Texas A&M University is truly unique among this country’s universities, especially among public universities. While every college student or alum has some affection for its alma mater, especially surrounding its sports teams, A&M creates a community and a spirit that is not dependent on sports or even rivals, though those elements are certainly not neglected. 

No government controls and regulates the Aggie Spirit (a useful, benevolent imitation of the Holy Spirit).  This spirit of service and charity is a tradition, a heritage that has been successfully passed on to each incoming freshmen class. There is an institution in place to teach and inculcate this spirit into the newcomers: Fish Camp. And if one didn’t go to Fish Camp, it is hard not to receive the spirit by cultural osmosis from those who have. The Aggie Spirit is a heritage with a noble purpose.

Aggies more than anyone should know the power of local communities or private voluntary associations to take care of their own with the addition of a little leadership and courage. This phenomenon plays out all the time within Aggieland, within the student body and its myriad of voluntary organizations.  Whether it is serving the local community at Big Event, or other community service groups on campus, or raising awareness and educating the student body on a variety of political issues like MSC SCONA and Wiley, Aggies know the power of freely given service and charity.

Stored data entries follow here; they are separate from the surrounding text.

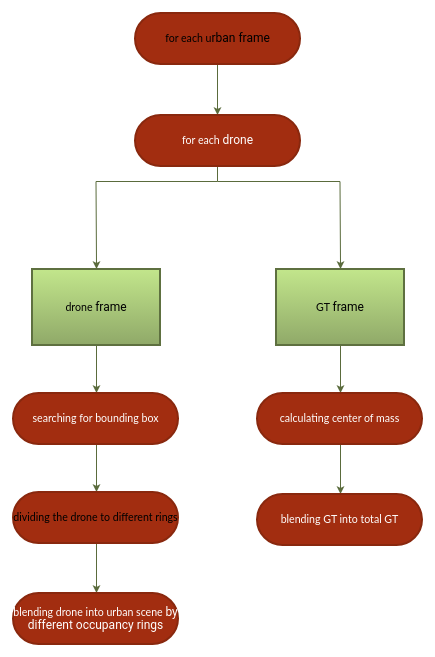
<!DOCTYPE html>
<html lang="en">
<head>
<meta charset="utf-8">
<title>Drone blending flowchart</title>
<style>
:root {
  --paper: #ffffff;
  --step: #a22d10;
  --step-edge: #89280e;
  --frame-top: #c3e78c;
  --frame-bottom: #8fa868;
  --frame-edge: #5e7040;
  --line: #5a6b3c;
  --ink: #000000;
  --ink-light: #ffffff;
}
* { box-sizing: border-box; }
html, body { margin: 0; overflow: hidden; }
.flowchart {
  position: relative;
  width: 435px;
  height: 657px;
  overflow: hidden;
  background: var(--paper);
  font: 10.6px/13px Lato, "Open Sans", sans-serif;
}
.connectors { position: absolute; inset: 0; }
.node {
  position: absolute;
  left: var(--x);
  top: var(--y);
  display: flex;
  align-items: center;
  justify-content: center;
  margin: 0;
  text-align: center;
  white-space: nowrap;
}
.step {
  width: 167px;
  height: 53px;
  border: 2px solid var(--step-edge);
  border-radius: 27px;
  background: var(--step);
  color: var(--ink-light);
}
.frame {
  width: 130px;
  height: 78px;
  border: 2px solid var(--frame-edge);
  background: linear-gradient(var(--frame-top), var(--frame-bottom)) border-box;
  color: var(--ink);
}
.dark { color: var(--ink); }
.large { font: 12px/13px Roboto, Inter, sans-serif; }
</style>
</head>
<body>
<main class="flowchart">
  <svg class="connectors" width="435" height="657" viewBox="0 0 435 657" aria-hidden="true">
    <defs>
      <path id="arrowhead" d="M0 0L-4 -8L0 -6L4 -8Z" fill="var(--line)"/>
    </defs>
    <g fill="none" stroke="var(--line)">
      <path d="M217.5 65V110"/>
      <path d="M217.5 166V181.5H96L96.5 264"/>
      <path d="M217.5 181.5H340L340.5 264"/>
      <path d="M96.5 346V388"/>
      <path d="M96.5 445V487"/>
      <path d="M96.5 544V588"/>
      <path d="M340.5 346V388"/>
      <path d="M340.5 445V489"/>
    </g>
    <use href="#arrowhead" x="217.5" y="115"/>
    <use href="#arrowhead" x="96.5" y="269"/>
    <use href="#arrowhead" x="340.5" y="269"/>
    <use href="#arrowhead" x="96.5" y="393"/>
    <use href="#arrowhead" x="96.5" y="492"/>
    <use href="#arrowhead" x="96.5" y="593"/>
    <use href="#arrowhead" x="340.5" y="393"/>
    <use href="#arrowhead" x="340.5" y="494"/>
  </svg>

  <p class="node step dark" style="--x:134px;--y:12px"><span>for each u<span class="large">rban frame</span></span></p>
  <p class="node step" style="--x:134px;--y:114px"><span>for each <span class="large">drone</span></span></p>

  <p class="node frame" style="--x:31px;--y:268px"><span>drone <span class="large">frame</span></span></p>
  <p class="node step" style="--x:12px;--y:392px"><span>searching for bounding box</span></p>
  <p class="node step dark" style="--x:12px;--y:491px"><span>dividing the drone to different rings</span></p>
  <p class="node step" style="--x:12px;--y:592px"><span>blending drone into urban scene <span class="large">by<br>different occupancy rings</span></span></p>

  <p class="node frame" style="--x:275px;--y:268px"><span>GT <span class="large">frame</span></span></p>
  <p class="node step" style="--x:256px;--y:392px"><span>calculating center of mass</span></p>
  <p class="node step" style="--x:256px;--y:493px"><span>blending GT into total GT</span></p>
</main>
</body>
</html>
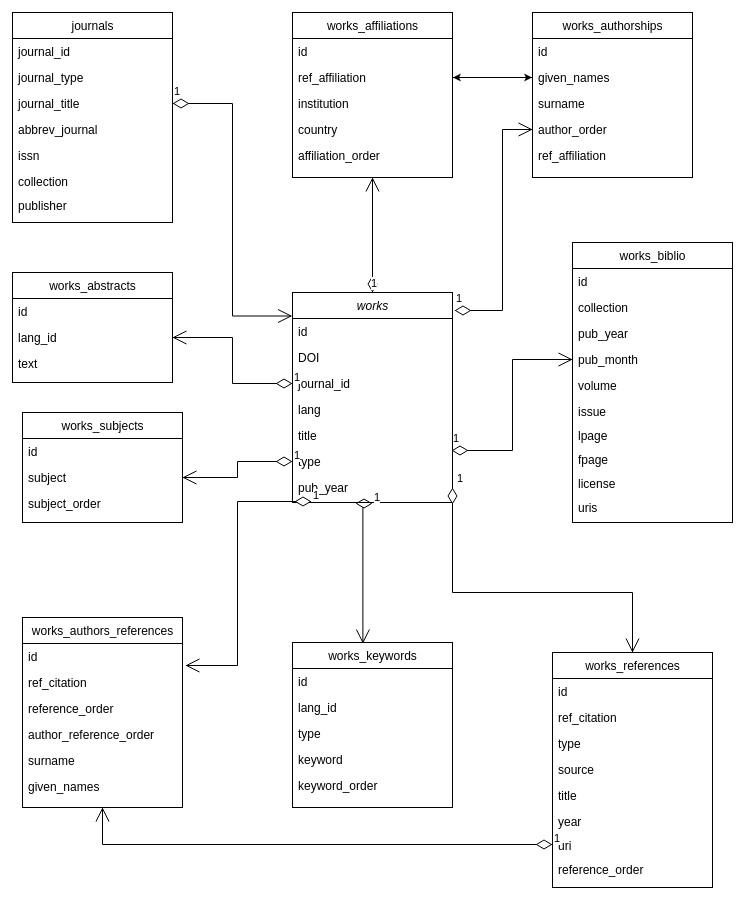
<!DOCTYPE html>
<html lang="en">
<head>
<meta charset="utf-8">
<title>Works database schema</title>
<style>
:root { --ink: #000; --paper: #fff; }
* { box-sizing: border-box; margin: 0; padding: 0; }
body { width: 745px; height: 900px; overflow: hidden; background: var(--paper); }
.diagram {
  position: relative; width: 745px; height: 900px; overflow: hidden;
  color: var(--ink); font: 12px "Liberation Sans", Arial, sans-serif;
}
.entity {
  position: absolute; left: var(--x); top: var(--y); width: 161px; height: var(--h);
  border: 1px solid var(--ink); background: var(--paper);
}
.entity h2 {
  height: 26px; border-bottom: 1px solid var(--ink);
  font-size: 12px; font-weight: 400; line-height: 26px; text-align: center;
}
.entity.main h2 { font-style: italic; }
.entity ul { list-style: none; padding-left: 5px; }
.entity li { height: 26px; line-height: 26px; white-space: nowrap; }
.entity li.tight { height: 24px; line-height: 24px; }
.entity li:not(.tight) + .tight { margin-top: -1px; }
.relations { position: absolute; left: 0; top: 0; }
.link, .diamond, .open { fill: none; stroke: var(--ink); stroke-width: 1; }
.diamond { fill: var(--paper); }
.solid { fill: var(--ink); }
.one-to-many { marker-start: url(#diamond); marker-end: url(#open-arrow); }
.plate { fill: var(--paper); }
.count text { font-size: 11px; text-anchor: middle; fill: var(--ink); }
</style>
</head>
<body>
<main class="diagram">
  <section class="entity" style="--x:12px;--y:12px;--h:211px">
    <h2>journals</h2>
    <ul><li>journal_id</li><li>journal_type</li><li>journal_title</li><li>abbrev_journal</li><li>issn</li><li>collection</li><li class="tight">publisher</li></ul>
  </section>
  <section class="entity" style="--x:292px;--y:12px;--h:166px">
    <h2>works_affiliations</h2>
    <ul><li>id</li><li>ref_affiliation</li><li>institution</li><li>country</li><li>affiliation_order</li></ul>
  </section>
  <section class="entity" style="--x:532px;--y:12px;--h:166px">
    <h2>works_authorships</h2>
    <ul><li>id</li><li>given_names</li><li>surname</li><li>author_order</li><li>ref_affiliation</li></ul>
  </section>
  <section class="entity" style="--x:12px;--y:272px;--h:111px">
    <h2>works_abstracts</h2>
    <ul><li>id</li><li>lang_id</li><li>text</li></ul>
  </section>
  <section class="entity main" style="--x:292px;--y:292px;--h:211px">
    <h2>works</h2>
    <ul><li>id</li><li>DOI</li><li>journal_id</li><li>lang</li><li>title</li><li>type</li><li>pub_year</li></ul>
  </section>
  <section class="entity" style="--x:572px;--y:242px;--h:281px">
    <h2>works_biblio</h2>
    <ul><li>id</li><li>collection</li><li>pub_year</li><li>pub_month</li><li>volume</li><li>issue</li><li class="tight">lpage</li><li class="tight">fpage</li><li class="tight">license</li><li class="tight">uris</li></ul>
  </section>
  <section class="entity" style="--x:22px;--y:412px;--h:111px">
    <h2>works_subjects</h2>
    <ul><li>id</li><li>subject</li><li>subject_order</li></ul>
  </section>
  <section class="entity" style="--x:22px;--y:617px;--h:191px">
    <h2>works_authors_references</h2>
    <ul><li>id</li><li>ref_citation</li><li>reference_order</li><li>author_reference_order</li><li>surname</li><li>given_names</li></ul>
  </section>
  <section class="entity" style="--x:292px;--y:642px;--h:166px">
    <h2>works_keywords</h2>
    <ul><li>id</li><li>lang_id</li><li>type</li><li>keyword</li><li>keyword_order</li></ul>
  </section>
  <section class="entity" style="--x:552px;--y:652px;--h:236px">
    <h2>works_references</h2>
    <ul><li>id</li><li>ref_citation</li><li>type</li><li>source</li><li>title</li><li>year</li><li class="tight">uri</li><li class="tight">reference_order</li></ul>
  </section>

  <svg class="relations" width="745" height="900" viewBox="0 0 745 900" role="img" aria-label="Relations between the tables">
    <defs>
      <marker id="diamond" markerUnits="userSpaceOnUse" markerWidth="18" markerHeight="12" viewBox="-1 -6 18 12" refX="0" refY="0" orient="auto">
        <polygon class="diamond" points="0.5,0 8,-4.5 15.5,0 8,4.5"/>
      </marker>
      <marker id="open-arrow" markerUnits="userSpaceOnUse" markerWidth="16" markerHeight="16" viewBox="-15 -8 16 16" refX="0" refY="0" orient="auto">
        <polyline class="open" points="-13.5,-6.5 -0.5,0 -13.5,6.5"/>
      </marker>
      <marker id="solid-arrow" markerUnits="userSpaceOnUse" markerWidth="10" markerHeight="10" viewBox="-9 -5 10 10" refX="0" refY="0" orient="auto-start-reverse">
        <polygon class="solid" points="0,0 -8,-4 -6,0 -8,4"/>
      </marker>
    </defs>

    <g class="links">
      <path class="link one-to-many" d="M173 103.5H232.5V316H291.5"/>
      <path class="link one-to-many" d="M372.5 292V178"/>
      <path class="link one-to-many" d="M455 310.5H502.5V129.5H532"/>
      <path class="link one-to-many" d="M292 383.5H232.5V337.5H173"/>
      <path class="link one-to-many" d="M292 461.5H237.5V477.5H183"/>
      <path class="link one-to-many" d="M452 450.5H512.5V359.5H572"/>
      <path class="link one-to-many" d="M311 501.5H237.5V665.5H186"/>
      <path class="link one-to-many" d="M452.5 488V592.5H632.5V652"/>
      <path class="link one-to-many" d="M552 844.5H102.5V808"/>
      <path class="link" d="M362.9 503V643" marker-end="url(#open-arrow)"/>
      <polygon class="diamond" points="356.5,503.5 364,499 371.5,503.5 364,508"/>
      <path class="link" d="M357 502.5H372"/>
      <path class="link" d="M453 77.5H532" marker-start="url(#solid-arrow)" marker-end="url(#solid-arrow)"/>
    </g>

    <g class="count">
      <rect class="plate" x="371" y="277" width="6" height="13"/>
      <rect class="plate" x="294" y="371" width="6" height="13"/>
      <rect class="plate" x="294" y="449" width="6" height="13"/>
      <rect class="plate" x="313" y="489" width="6" height="12"/>
      <rect class="plate" x="374" y="491" width="6" height="13"/>
      <rect class="plate" x="554" y="832" width="6" height="13"/>
      <text x="177" y="95">1</text>
      <text x="374" y="287">1</text>
      <text x="459" y="302">1</text>
      <text x="297" y="381">1</text>
      <text x="297" y="459">1</text>
      <text x="456" y="442">1</text>
      <text x="460" y="482">1</text>
      <text x="316" y="499">1</text>
      <text x="377" y="501">1</text>
      <text x="557" y="842">1</text>
    </g>
  </svg>
</main>
</body>
</html>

Student organizations, unlike government agencies and bureaucracies, do not tax former students and threaten them with audits and coercion. Student organizations do not threaten their members with fines or jail time. Rather, students respect what belongs to another Aggie (no matter how wealthy they are) but ask graciously for his or her generosity. Students appeal to the common spirit that binds all Aggies together and fellow Aggies respond in turn.

Consequently, it puzzles me when my fellow Aggies exercise their political privileges in favor of more federal government taxation, regulation, and intervention, which stifles service and charity. Government, as it is now, stifles leadership; indeed, it stifles everything that the Aggie Spirit represents and embodies. Why do so many Aggies abandon their heritage, their very spirit at the ballot box? Why do so many Aggies substitute collectivism for community?

Posted in Moral Philosophy, Political Philosophy, Texas A&M, Written by Me | Tagged: , , , , , , , , , | Leave a Comment »